My health started to suffer. Those closest to me know that between 2009 and 2013, I became very, very sick. There were days in Ireland I was so weak I couldn’t even make it up the stairs. Simply pulling a sweater over my head became a Herculean effort.

My relationship suffered. I was with a man whom I thought I would be with forever. For the first time in my life, I was with someone that I felt I would grow old and die with. But that’s not how the story ends. Grief like this—untamed, unmitigated—consumes everything. And while I will not blame my brother’s death and my grieving on the demise of that relationship, I must be honest in saying that it played a part. It was acid on the foundation we had built with each other—slowly eroding away any hope of a future as long as it was there.

In 2013 things came to a breaking point. My relationship ended. I returned to Louisiana. Starting your life over again is something akin to coming to a fork in a road. You can continue down the same path you were on, or you can make a conscious decision to go in a different direction—to be born as someone new.

I made the decision take a new path.

A few weeks ago I was on the phone with an old friend, and I confessed to him that I felt the happiest I’ve been in 10 years. Especially in the last few months, I have started to make changes which I had hoped would lead to a happier life. And so far in this journey, it seems to be working. I feel I’m finally being born again as someone new—emerging from my latent cocoon of grief.

Sometimes amputees say they can still feel their limbs, even years after it was cut away. I can still feel my brother. When he appears in my dreams, he is the sun, he is light and life. He is technicolour.
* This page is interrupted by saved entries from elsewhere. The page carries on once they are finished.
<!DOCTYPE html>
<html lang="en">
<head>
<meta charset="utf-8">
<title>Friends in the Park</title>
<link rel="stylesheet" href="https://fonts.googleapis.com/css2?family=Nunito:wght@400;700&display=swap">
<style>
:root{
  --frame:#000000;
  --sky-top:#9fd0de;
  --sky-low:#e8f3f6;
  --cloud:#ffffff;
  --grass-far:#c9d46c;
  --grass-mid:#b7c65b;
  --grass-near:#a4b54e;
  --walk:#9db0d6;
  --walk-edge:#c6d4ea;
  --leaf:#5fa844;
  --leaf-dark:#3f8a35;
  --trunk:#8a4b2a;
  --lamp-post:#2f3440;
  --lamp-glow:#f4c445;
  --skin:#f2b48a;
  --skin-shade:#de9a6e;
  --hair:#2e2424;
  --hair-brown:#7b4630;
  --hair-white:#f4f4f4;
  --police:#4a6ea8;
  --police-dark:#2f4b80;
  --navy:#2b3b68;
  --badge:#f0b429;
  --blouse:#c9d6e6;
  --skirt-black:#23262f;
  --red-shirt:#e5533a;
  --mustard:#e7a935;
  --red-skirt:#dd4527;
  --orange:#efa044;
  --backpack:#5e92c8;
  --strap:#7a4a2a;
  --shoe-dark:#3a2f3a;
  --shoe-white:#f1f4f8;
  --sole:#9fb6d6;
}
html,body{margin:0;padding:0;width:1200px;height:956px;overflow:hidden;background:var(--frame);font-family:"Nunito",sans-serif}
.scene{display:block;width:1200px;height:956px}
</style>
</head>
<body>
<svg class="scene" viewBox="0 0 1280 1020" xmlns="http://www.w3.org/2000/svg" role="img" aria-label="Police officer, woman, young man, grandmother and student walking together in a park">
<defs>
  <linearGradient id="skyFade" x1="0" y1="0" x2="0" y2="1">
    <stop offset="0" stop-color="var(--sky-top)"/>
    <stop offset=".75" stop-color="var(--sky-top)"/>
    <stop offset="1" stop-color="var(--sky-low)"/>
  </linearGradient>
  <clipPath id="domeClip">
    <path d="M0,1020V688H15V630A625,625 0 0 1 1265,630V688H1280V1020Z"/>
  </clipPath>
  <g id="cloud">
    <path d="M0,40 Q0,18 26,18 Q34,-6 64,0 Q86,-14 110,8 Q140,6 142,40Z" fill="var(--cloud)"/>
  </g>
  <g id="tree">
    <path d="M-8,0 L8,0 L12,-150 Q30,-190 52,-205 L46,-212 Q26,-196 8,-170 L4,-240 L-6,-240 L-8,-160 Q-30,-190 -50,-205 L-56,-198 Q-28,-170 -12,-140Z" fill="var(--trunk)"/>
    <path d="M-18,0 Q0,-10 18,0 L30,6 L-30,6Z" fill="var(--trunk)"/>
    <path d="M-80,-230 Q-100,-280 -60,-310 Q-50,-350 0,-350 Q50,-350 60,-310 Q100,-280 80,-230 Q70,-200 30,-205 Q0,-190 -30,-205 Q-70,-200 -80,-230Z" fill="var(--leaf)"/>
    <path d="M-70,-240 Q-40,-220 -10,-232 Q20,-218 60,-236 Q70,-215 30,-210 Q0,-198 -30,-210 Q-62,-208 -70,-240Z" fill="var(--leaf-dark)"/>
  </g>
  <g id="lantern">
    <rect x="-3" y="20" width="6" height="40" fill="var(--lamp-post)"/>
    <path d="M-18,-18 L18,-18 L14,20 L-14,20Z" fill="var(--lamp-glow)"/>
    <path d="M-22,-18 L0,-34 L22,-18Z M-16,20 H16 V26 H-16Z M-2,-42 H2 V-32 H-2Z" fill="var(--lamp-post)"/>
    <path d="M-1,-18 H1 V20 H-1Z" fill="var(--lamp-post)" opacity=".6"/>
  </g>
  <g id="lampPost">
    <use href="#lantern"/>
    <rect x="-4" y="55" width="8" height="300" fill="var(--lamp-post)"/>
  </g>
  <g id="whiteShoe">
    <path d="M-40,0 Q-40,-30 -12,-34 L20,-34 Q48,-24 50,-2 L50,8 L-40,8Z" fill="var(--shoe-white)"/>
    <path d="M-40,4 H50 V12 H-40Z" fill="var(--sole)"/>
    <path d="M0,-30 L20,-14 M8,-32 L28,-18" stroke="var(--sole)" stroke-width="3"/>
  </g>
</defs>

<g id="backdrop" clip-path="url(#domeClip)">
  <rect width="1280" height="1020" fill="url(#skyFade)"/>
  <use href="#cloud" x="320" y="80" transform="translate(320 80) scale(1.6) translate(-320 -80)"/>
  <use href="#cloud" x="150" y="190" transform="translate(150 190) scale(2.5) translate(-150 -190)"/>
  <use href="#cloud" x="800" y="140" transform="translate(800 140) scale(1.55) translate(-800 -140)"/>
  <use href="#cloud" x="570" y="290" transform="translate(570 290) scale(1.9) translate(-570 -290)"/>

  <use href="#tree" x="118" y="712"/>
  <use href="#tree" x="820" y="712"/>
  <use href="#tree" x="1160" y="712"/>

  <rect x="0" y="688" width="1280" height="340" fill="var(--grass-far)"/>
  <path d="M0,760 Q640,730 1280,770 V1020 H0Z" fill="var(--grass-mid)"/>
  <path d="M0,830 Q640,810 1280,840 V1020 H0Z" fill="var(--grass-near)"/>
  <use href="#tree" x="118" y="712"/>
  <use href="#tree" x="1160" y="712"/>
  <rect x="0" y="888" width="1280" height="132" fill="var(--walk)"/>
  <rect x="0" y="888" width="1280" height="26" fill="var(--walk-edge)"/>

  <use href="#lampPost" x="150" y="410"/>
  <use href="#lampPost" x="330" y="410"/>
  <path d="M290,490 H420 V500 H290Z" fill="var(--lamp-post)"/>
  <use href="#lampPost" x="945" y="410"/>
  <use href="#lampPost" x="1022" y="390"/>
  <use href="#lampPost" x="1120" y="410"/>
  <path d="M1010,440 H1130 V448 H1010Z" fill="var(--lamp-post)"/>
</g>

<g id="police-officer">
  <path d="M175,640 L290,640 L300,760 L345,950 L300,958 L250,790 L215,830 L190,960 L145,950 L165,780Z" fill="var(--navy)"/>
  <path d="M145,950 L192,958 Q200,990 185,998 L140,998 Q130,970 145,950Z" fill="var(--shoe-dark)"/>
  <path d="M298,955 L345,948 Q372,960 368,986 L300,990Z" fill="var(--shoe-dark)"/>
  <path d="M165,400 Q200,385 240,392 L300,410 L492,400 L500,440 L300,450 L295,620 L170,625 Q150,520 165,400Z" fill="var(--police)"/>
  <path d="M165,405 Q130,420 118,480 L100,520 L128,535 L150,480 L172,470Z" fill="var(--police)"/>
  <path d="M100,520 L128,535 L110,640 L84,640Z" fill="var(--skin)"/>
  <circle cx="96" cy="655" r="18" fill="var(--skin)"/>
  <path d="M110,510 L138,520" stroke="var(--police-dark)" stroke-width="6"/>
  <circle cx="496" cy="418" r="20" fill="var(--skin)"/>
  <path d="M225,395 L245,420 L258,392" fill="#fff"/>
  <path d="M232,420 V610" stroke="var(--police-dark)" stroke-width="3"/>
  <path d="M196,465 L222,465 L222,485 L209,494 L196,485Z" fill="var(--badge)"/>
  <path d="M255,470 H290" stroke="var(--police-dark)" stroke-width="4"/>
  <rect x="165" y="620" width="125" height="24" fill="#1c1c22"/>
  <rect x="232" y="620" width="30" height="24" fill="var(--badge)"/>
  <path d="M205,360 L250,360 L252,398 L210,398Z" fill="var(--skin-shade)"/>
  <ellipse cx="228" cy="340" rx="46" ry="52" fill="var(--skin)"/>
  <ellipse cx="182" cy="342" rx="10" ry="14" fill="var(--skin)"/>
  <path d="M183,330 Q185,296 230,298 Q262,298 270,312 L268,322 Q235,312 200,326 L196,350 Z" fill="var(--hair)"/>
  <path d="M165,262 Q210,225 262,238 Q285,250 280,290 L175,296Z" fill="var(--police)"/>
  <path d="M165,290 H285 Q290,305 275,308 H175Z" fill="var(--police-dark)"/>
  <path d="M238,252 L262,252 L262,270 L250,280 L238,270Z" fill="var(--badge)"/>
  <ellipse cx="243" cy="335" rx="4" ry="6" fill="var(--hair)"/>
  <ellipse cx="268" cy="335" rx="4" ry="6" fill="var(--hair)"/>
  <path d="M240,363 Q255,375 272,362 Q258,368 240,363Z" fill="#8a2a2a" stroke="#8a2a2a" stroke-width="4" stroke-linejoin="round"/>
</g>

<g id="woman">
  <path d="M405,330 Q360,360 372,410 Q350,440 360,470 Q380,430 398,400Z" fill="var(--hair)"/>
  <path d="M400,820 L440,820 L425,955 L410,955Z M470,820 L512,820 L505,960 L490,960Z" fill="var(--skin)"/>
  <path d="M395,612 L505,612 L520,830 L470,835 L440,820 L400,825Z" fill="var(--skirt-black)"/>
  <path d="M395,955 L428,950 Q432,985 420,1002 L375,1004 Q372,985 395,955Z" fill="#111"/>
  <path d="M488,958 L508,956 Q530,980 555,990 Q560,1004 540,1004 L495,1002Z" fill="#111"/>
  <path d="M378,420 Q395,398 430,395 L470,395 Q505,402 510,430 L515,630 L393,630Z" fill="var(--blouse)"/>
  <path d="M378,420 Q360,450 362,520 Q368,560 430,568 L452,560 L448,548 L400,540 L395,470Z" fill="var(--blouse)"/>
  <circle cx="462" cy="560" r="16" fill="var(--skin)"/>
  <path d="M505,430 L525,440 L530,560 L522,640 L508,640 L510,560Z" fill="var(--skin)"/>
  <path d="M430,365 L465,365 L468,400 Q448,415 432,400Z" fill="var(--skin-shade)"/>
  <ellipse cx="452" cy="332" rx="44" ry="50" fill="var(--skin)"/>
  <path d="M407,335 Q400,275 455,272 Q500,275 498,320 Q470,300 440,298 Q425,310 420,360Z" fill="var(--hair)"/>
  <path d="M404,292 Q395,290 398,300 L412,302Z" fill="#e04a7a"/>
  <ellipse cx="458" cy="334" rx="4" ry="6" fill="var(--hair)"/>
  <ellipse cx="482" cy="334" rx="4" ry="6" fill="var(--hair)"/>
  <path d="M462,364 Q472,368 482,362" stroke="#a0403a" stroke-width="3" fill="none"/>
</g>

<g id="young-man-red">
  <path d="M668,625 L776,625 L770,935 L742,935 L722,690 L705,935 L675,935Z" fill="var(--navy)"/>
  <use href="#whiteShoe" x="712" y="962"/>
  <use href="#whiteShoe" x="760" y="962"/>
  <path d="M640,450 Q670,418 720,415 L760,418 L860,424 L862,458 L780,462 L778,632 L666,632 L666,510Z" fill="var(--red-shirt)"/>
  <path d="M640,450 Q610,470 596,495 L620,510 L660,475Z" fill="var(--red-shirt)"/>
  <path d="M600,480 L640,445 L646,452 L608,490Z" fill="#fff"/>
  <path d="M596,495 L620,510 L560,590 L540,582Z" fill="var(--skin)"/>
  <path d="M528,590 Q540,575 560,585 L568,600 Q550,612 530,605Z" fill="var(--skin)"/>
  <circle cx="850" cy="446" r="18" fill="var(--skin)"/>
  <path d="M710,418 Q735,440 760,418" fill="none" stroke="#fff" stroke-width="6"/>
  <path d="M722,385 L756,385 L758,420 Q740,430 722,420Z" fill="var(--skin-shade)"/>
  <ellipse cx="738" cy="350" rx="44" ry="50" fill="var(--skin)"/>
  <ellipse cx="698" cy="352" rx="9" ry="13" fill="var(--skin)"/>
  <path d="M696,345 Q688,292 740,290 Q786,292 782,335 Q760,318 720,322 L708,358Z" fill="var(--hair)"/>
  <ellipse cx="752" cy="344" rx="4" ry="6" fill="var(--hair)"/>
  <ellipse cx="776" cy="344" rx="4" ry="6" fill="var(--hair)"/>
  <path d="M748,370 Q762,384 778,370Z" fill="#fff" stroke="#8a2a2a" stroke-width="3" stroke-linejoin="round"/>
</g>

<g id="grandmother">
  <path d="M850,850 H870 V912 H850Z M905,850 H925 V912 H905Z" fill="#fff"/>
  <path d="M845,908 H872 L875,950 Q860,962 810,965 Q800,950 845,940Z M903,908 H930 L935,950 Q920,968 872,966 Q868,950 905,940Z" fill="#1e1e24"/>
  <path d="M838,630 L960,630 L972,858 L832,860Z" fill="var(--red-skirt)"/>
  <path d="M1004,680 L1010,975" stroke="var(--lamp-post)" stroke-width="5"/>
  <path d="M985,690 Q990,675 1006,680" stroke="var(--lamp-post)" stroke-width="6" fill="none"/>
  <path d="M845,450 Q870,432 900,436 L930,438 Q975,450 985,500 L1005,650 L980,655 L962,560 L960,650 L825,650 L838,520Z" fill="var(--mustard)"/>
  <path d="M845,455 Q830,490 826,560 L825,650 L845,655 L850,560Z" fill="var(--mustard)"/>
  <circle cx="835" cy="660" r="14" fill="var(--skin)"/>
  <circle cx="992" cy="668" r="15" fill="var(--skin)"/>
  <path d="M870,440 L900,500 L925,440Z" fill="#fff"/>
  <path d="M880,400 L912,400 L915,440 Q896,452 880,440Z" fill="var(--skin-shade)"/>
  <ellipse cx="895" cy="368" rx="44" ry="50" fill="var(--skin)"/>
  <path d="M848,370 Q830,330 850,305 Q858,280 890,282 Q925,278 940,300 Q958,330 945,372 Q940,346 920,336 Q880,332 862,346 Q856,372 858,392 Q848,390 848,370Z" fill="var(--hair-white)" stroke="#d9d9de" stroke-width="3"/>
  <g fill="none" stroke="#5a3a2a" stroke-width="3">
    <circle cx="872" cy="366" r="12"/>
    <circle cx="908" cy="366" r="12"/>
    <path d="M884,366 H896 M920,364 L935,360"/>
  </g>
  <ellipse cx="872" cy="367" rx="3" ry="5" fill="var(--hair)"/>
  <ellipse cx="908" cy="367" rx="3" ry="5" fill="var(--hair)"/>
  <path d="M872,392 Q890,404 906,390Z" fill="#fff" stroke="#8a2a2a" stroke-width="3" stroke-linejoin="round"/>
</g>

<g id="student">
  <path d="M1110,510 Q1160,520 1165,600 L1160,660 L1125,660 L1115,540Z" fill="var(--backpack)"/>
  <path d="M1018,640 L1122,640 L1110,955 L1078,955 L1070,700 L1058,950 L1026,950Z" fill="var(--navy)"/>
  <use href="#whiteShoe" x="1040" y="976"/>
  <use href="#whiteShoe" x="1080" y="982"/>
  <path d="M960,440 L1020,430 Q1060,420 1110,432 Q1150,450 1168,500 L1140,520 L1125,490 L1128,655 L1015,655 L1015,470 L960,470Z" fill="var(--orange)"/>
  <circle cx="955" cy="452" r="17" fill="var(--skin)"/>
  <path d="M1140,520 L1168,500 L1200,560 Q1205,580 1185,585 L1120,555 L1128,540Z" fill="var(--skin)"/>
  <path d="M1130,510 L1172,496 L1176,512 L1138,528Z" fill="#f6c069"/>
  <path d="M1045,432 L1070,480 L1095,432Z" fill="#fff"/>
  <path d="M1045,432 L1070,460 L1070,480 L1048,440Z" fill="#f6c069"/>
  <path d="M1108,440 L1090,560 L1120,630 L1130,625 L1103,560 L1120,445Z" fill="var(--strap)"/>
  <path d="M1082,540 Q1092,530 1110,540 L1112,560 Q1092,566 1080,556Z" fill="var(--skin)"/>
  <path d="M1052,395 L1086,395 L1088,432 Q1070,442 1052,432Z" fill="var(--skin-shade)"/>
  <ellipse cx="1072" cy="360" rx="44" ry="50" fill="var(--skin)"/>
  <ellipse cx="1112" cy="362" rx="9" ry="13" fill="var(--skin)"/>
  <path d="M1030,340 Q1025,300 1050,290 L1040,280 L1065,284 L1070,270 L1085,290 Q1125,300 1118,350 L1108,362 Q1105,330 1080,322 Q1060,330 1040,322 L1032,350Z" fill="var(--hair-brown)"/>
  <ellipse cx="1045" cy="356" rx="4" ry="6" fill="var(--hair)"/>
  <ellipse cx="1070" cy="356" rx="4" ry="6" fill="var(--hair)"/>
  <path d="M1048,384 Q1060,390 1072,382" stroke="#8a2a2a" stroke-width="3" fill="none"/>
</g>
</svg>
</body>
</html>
Pieces of him live in me somewhere between the synapses in my brain, close and sacred.

Tomorrow Alex would have celebrated his 16th birthday. Who would he have been, my Gemini brother? And in a way, who would I be now if he were still alive? What sort of life would Christopher and I have had these last 6 years if Alex had never passed away?

To lose a sibling is to lose a part of yourself forever. And over the last 6 years, I have had to make a journey to fill that chasm inside of me, the empty rift left in Alex’s wake.

I’ve come to a point where I can say I have finally started healing—as though spring is finally returning to my soul.

And I cannot think of a better way to celebrate my brother, his life, and his memory than by trying to make myself whole again in his absence.

At Alex’s funeral, I read a eulogy for him. I don’t think it is the best piece of writing I have ever made, but it is one of the most honest. And to stand in front of people—to stand over your brother’s small body in a fire engine red casket made so tiny, so small—and read about his life, your memories of him, and the aching pain of your soul at his loss—is still the hardest thing I have ever done.

I read a quote from Antoine de Saint-Exupéry, author of The Little Price, in that eulogy:
“It is in the compelling zest of high adventure and of victory, and in creative action, that man finds his supreme joys.”

This is how you find yourself again. This is how you live after your soul has been torn asunder.

This is how you heal. One small, tiny, infinitesimal piece at a time.

Kasey Santanen has finally come unstuck in time. Everything was beautiful and nothing hurt.

So it goes.